Of course, the diversity present in the United States isn’t spread equally across the states or across the US and definitely not across all cities. The US recognizes five racial categories which include White American (who are the majority right now, though estimates suggest this will not remain the case if diversity keeps on increasing at this rate), Black or African American, Native Americans and Alaska Native, Asian American and Native Hawaiian and Other Pacific Islander. Meanwhile, Hispanic and Latino has been recognized as an ethnicity rather than a race.
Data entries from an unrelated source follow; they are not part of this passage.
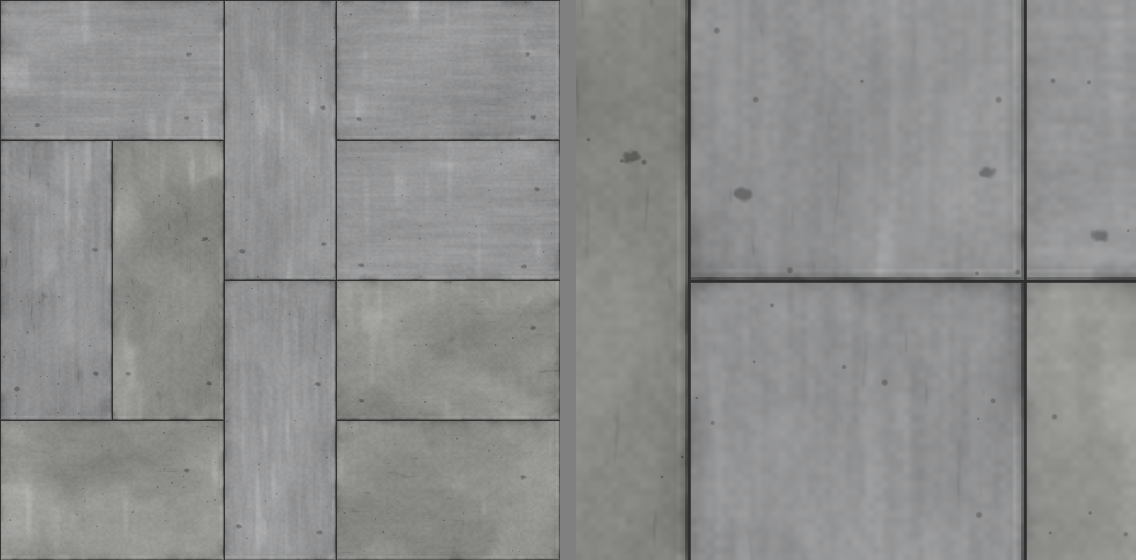
Left, the full canvas; right, a detail of the centre.
A Shadertoy shader for this texture:

```glsl
#define JOINT_WIDTH 0.0016
#define BEVEL_WIDTH 0.0055
#define JOINT_COLOR vec3(0.17, 0.17, 0.17)
#define COOL_CONCRETE vec3(0.580, 0.582, 0.586)
#define WARM_CONCRETE vec3(0.566, 0.567, 0.555)
#define PANEL_VARIATION 0.018
#define BLOTCH_STRENGTH 0.17
#define STREAK_STRENGTH 0.075
#define GRAIN_STRENGTH 0.035
#define HOLE_RADIUS 0.0065
#define PIT_DENSITY 0.035

float hash(vec2 p) {
    return fract(sin(dot(p, vec2(127.1, 311.7))) * 43758.5453);
}

float noise(vec2 p) {
    vec2 i = floor(p), f = fract(p);
    f = f * f * (3.0 - 2.0 * f);
    return mix(mix(hash(i), hash(i + vec2(1, 0)), f.x),
               mix(hash(i + vec2(0, 1)), hash(i + vec2(1, 1)), f.x), f.y);
}

float fbm(vec2 p) {
    float sum = 0.0, amplitude = 0.5;
    for (int i = 0; i < 5; i++) {
        sum += amplitude * noise(p);
        p = mat2(1.6, 1.2, -1.2, 1.6) * p + 17.3;
        amplitude *= 0.5;
    }
    return sum / 0.97;
}

// Lower left corner in xy, size in zw
vec4 panelAt(vec2 p) {
    bool leftBay = p.x < 0.4;
    bool tall = leftBay ? abs(p.y - 0.5) < 0.25 : p.x < 0.6;
    vec2 size = tall ? vec2(0.2, 0.5) : vec2(0.4, 0.25);
    vec2 shift = leftBay ? vec2(0.0, tall ? 0.25 : 0.0) : vec2(0.6, 0.0);
    return vec4(floor((p - shift) / size) * size + shift, size);
}

// Dark oval form-tie holes, kept away from the panel centre
float holes(vec2 local, vec2 size, float seed) {
    float mask = 0.0;
    for (int i = 0; i < 3; i++) {
        vec2 id = vec2(float(i) + 3.0, seed * 91.0);
        vec2 side = vec2(i == 1 ? 0.14 : 0.86, i == 2 ? 0.62 : 0.13);
        vec2 center = size * (side + 0.08 * (vec2(hash(id), hash(id + 5.0)) - 0.5));
        vec2 q = (local - center) * vec2(1.0, 1.3);
        float r = length(q) + 0.003 * (noise(local * 350.0) - 0.5);
        float shown = step(0.35, hash(id + 9.0));
        mask = max(mask, shown * (1.0 - smoothstep(0.4, 1.0, r / HOLE_RADIUS)));
    }
    return mask;
}

// Sparse tiny air pits, one candidate per grid cell
float pits(vec2 p) {
    vec2 cell = floor(p * 90.0);
    vec2 center = 0.3 + 0.4 * vec2(hash(cell + 2.0), hash(cell + 8.0));
    float radius = mix(0.1, 0.25, hash(cell + 4.0));
    float dotMask = 1.0 - smoothstep(0.3, 1.0, length(fract(p * 90.0) - center) / radius);
    return dotMask * step(1.0 - PIT_DENSITY, hash(cell));
}

void mainImage(out vec4 fragColor, in vec2 fragCoord) {
    vec2 p = fragCoord / iResolution.xy;
    float pixel = 1.0 / min(iResolution.x, iResolution.y);
    vec4 panel = panelAt(p);
    vec2 local = p - panel.xy, size = panel.zw, mid = panel.xy + 0.5 * size;
    bool tall = size.y > size.x;
    float seed = hash(floor(mid * 40.0 + 0.5));
    bool warm = tall ? abs(mid.x - 0.3) < 0.05 : mid.y < 0.5;

    // Base tone and cloudy blotches
    vec2 grainPos = (tall ? local.yx : local) + seed * 37.0;
    vec3 color = warm ? WARM_CONCRETE : COOL_CONCRETE;
    float tone = PANEL_VARIATION * (2.0 * seed - 1.0);
    float warp = fbm(grainPos * 9.0 + 4.0);
    float blotch = fbm(grainPos * vec2(7.0, 12.0) + 1.5 * warp);
    tone += BLOTCH_STRENGTH * (warm ? 1.15 : 0.75) * (blotch - 0.5);

    // Streaks along the panel, pale runs across it and fine grain
    float streak = 0.6 * noise(grainPos * vec2(9.0, 110.0))
                 + 0.4 * noise(grainPos * vec2(22.0, 260.0));
    tone += STREAK_STRENGTH * (warm ? 0.25 : 0.8) * (streak - 0.5);
    float runs = noise(p * vec2(75.0, 11.0) + seed * 13.0);
    tone += 0.05 * smoothstep(0.6, 1.0, runs) * smoothstep(0.4, 0.65, blotch);
    tone += GRAIN_STRENGTH * (noise(p * 230.0) - 0.5);

    // Scratches, pits and holes
    float scratch = noise(grainPos * vec2(38.0, 150.0) + 3.0 * warp);
    tone -= 0.07 * smoothstep(0.82, 1.0, scratch) * smoothstep(0.5, 0.35, blotch);
    tone -= 0.13 * pits(p);
    tone -= 0.15 * holes(local, size, seed);

    // Grime gathered at the edges and corners
    vec2 far = size - local;
    float leftTop = min(local.x, far.y);
    float rightBottom = min(far.x, local.y);
    float edge = min(leftTop, rightBottom);
    vec2 nearEdge = min(local, far);
    float wear = smoothstep(0.35, 0.75, fbm(p * 32.0 + seed * 11.0));
    tone -= (0.03 + 0.11 * wear) * exp(-edge / 0.006);
    tone -= 0.07 * wear * exp(-(nearEdge.x + nearEdge.y) / 0.03);

    // Worn bevel catching light on two sides
    float bevel = 1.0 - smoothstep(0.0, 0.0015 + pixel, abs(rightBottom - BEVEL_WIDTH));
    tone += 0.045 * bevel * (1.0 - 0.6 * wear);
    color += tone;

    // Recessed joints, deeper in shadow along the left and top
    float shade = 1.0 - smoothstep(JOINT_WIDTH - pixel * 0.5, JOINT_WIDTH + pixel * 0.7, leftTop);
    float lip = 1.0 - smoothstep(JOINT_WIDTH - pixel * 0.5, JOINT_WIDTH + pixel * 0.7, rightBottom);
    color = mix(color, JOINT_COLOR, max(0.95 * shade, (0.4 + 0.25 * wear) * lip));

    fragColor = vec4(clamp(color, 0.0, 1.0), 1.0);
}
```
There are many cities, especially in the South, which are often exclusively white, and carry the same thinking that has been prevalent for decades.

However, within the economic framework of the country too, there are companies that have been pro-diversity more than their peers and have often been applauded for it. As the talk around diversity in all aspects gains momentum with more investors looking out for sustainable funds and fair businesses to invest in, a diverse culture within companies is favorably looked upon. According to the list by Fortune for the Best Workplaces for Diversity, Stryker Corporation (NYSE:SYK) is overall the the most diverse company, while companies like American Saving Bank and Burlington Stores, Inc. (NYSE:BURL) are among the top companies for minority employment.

To find out the most diverse cities in the US, we headed on over to the US Census Bureau and checked the cities and ranked each city according to the percentage of population for tall 5 races mentioned above, which are recognized at a federal level by the United States. We then took the average of our rankings for all 5 races to arrive at the cities which have healthy populations of all races as this makes the city more diverse and inclusive. We initially considered only selecting the cities which had the lowest white population but ran into another conundrum; those cities were often completely dominated by one of the other four races and hence, wasn’t really representative of a diverse and inclusive city. Using our methodology ensures that all races are equally accounted for and our rankings give a proper indicator of the cities where anyone is welcome, regardless of race or ethnicity. We have only considered cities with a population of at least 200,000 to better reflect diversity in the major metropolises. Maybe one of these cities are in one of the 15 most diverse states in America. So let’s take a look at the cities where race or ethnicity may not be the biggest hindrance to success, starting with number 20:

20. Durham-Chapel Hill, NC Metro Area

Over 600,000 people reside in the MSA, though the population is just 63% white, and has a strong presence of African Americans too, while Asians also have a proper presence in the area at 4.4%.

Pixabay/Public Domain

Page 1 of 9